* [Problem to solve] Only a number is wanted here: the count of lines in the data below where the string "prompt" occurs.
[Data to process — start]
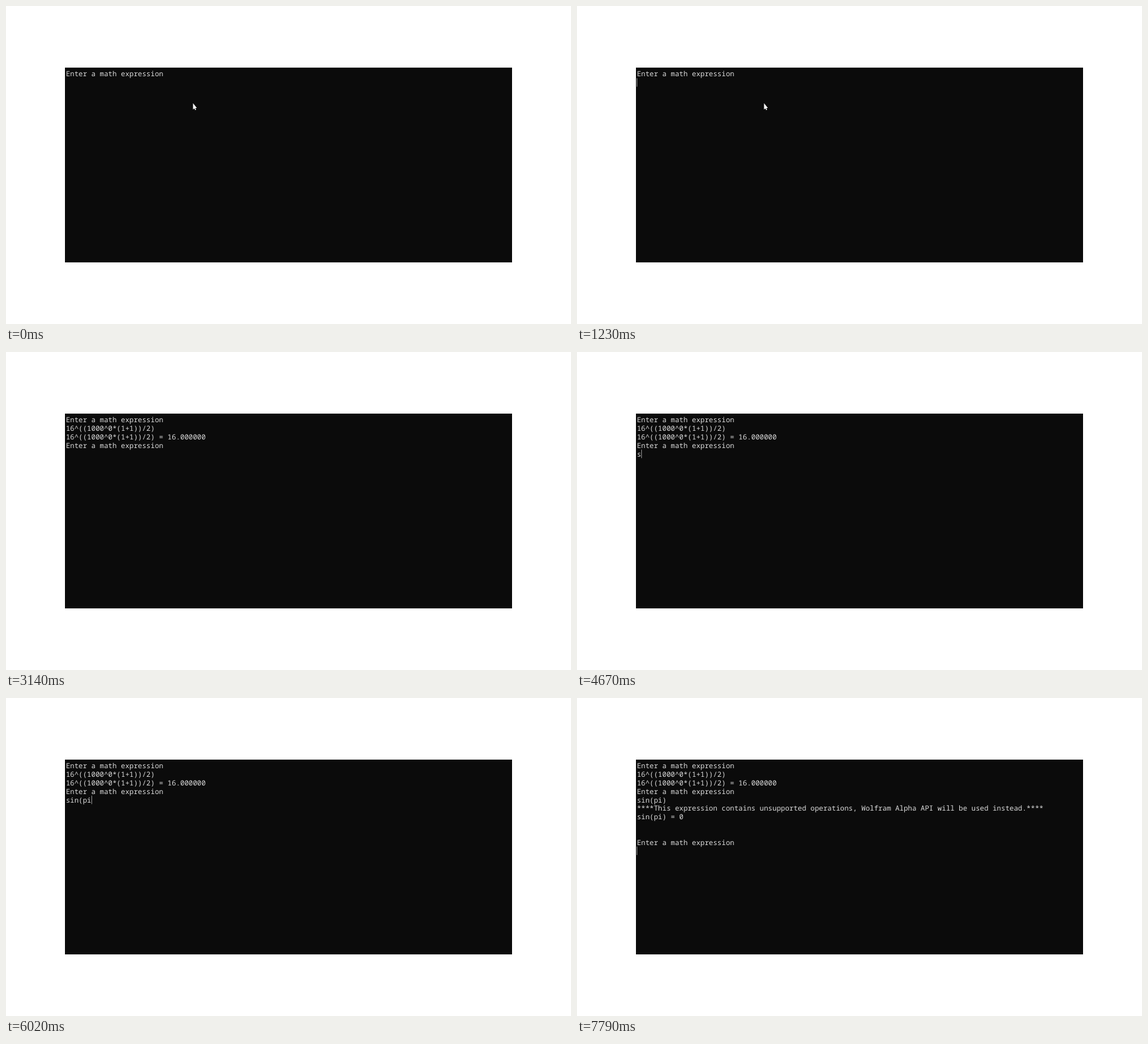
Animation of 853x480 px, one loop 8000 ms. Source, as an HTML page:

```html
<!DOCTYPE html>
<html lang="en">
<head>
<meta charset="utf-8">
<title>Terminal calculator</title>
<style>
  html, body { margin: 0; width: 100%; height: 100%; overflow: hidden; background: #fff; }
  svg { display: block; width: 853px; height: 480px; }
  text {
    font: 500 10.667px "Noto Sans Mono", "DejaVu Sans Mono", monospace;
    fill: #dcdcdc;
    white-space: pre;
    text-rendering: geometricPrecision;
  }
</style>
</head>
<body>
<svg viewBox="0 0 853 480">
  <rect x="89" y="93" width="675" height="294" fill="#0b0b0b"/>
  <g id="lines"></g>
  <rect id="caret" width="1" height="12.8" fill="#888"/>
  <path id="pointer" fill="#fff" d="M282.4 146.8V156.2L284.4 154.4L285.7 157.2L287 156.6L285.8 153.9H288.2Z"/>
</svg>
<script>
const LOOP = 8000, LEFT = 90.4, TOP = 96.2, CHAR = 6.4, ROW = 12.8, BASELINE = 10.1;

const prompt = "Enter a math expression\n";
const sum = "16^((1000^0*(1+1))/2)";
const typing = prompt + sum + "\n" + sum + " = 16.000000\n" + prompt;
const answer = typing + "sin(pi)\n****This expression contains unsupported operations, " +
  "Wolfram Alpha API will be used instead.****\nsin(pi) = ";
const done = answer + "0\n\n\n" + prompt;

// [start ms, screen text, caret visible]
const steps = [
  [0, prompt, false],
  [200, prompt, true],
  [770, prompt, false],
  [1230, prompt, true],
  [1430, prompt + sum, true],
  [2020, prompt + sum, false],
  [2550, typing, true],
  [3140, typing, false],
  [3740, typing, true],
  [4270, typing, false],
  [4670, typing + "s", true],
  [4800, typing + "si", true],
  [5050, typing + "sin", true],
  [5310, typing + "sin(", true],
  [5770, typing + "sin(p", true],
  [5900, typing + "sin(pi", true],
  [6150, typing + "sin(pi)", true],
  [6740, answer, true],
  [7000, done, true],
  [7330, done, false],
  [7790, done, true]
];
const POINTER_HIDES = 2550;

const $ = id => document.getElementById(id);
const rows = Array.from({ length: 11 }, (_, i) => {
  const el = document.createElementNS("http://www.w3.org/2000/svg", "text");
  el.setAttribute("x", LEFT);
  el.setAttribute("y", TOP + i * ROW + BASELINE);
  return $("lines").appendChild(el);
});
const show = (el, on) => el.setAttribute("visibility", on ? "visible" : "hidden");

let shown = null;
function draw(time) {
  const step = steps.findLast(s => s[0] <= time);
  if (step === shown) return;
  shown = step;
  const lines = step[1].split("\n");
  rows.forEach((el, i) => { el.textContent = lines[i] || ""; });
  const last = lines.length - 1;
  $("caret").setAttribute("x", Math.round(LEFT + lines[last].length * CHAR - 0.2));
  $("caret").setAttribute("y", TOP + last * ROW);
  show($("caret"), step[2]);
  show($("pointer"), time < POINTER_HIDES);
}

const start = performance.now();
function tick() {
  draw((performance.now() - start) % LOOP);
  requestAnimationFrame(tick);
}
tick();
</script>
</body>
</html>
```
[Data to process — finish]
* [Response to the task] 9